GIVEN DATA ::

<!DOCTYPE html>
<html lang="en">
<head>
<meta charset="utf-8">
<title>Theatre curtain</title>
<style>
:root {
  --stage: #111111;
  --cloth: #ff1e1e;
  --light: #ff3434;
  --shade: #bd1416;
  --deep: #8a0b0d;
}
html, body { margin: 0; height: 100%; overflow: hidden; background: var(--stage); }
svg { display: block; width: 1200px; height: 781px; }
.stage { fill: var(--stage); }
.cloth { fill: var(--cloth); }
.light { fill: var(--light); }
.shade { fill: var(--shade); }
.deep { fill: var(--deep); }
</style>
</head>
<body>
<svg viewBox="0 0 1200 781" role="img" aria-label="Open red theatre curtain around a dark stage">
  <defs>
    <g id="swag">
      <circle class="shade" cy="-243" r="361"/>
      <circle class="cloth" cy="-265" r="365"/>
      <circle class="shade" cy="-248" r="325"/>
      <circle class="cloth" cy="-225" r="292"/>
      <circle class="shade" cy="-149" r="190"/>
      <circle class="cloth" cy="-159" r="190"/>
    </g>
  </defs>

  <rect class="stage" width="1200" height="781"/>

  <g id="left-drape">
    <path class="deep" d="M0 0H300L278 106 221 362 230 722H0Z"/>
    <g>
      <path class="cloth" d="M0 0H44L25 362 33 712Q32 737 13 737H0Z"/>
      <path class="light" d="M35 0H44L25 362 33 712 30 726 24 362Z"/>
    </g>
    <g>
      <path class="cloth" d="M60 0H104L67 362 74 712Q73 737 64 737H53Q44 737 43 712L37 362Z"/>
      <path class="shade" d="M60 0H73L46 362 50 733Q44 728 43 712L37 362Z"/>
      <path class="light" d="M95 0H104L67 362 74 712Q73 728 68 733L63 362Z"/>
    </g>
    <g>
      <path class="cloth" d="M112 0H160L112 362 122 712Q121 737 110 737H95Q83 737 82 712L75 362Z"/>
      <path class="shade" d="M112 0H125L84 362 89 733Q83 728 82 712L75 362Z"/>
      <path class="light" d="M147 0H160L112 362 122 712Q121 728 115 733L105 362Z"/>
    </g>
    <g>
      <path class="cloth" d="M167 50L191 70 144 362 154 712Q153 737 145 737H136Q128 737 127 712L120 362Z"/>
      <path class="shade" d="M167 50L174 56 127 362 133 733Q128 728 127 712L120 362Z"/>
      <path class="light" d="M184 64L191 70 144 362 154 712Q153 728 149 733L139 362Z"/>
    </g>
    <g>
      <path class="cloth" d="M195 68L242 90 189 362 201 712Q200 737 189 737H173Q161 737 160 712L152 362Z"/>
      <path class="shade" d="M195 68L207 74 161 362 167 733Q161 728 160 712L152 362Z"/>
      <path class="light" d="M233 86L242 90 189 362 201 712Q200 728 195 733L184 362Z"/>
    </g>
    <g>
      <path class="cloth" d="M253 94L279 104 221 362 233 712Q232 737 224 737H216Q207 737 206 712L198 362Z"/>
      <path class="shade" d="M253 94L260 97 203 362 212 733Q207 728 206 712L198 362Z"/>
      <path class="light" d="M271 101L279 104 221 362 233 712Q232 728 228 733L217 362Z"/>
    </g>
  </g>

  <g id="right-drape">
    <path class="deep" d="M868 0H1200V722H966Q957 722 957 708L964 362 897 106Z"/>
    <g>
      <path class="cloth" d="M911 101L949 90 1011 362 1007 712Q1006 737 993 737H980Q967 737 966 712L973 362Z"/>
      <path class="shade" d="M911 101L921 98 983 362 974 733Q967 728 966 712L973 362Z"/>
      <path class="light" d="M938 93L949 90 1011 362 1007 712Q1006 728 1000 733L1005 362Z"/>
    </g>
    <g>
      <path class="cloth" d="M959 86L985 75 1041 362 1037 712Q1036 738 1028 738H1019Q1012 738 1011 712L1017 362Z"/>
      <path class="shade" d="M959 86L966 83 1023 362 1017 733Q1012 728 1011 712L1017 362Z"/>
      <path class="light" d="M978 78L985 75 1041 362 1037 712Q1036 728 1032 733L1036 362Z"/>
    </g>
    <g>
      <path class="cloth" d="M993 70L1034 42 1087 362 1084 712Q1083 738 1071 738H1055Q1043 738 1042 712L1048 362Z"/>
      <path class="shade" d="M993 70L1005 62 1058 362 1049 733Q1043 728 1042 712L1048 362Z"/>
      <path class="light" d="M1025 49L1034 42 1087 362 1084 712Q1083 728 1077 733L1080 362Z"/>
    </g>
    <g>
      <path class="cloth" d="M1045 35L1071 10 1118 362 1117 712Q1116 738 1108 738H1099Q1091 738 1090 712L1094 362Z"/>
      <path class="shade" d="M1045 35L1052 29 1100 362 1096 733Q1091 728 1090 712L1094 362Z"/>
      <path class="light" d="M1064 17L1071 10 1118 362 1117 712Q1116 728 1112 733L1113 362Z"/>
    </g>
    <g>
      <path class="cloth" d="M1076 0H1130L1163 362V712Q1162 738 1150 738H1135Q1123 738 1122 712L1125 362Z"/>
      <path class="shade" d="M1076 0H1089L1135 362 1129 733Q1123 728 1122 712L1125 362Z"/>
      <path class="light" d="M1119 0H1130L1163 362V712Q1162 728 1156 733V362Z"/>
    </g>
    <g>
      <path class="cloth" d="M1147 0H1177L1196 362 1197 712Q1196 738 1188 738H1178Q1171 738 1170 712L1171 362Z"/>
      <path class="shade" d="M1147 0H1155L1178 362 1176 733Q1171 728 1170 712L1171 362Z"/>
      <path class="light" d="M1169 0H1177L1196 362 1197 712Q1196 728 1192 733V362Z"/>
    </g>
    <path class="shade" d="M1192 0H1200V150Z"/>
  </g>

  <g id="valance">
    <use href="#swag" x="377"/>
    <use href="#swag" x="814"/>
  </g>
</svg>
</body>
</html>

TASK INSTRUCTIONS :: Tally the lines of the material above that include the string "fill", then give only the tally.

COMPLETED TASK :: 5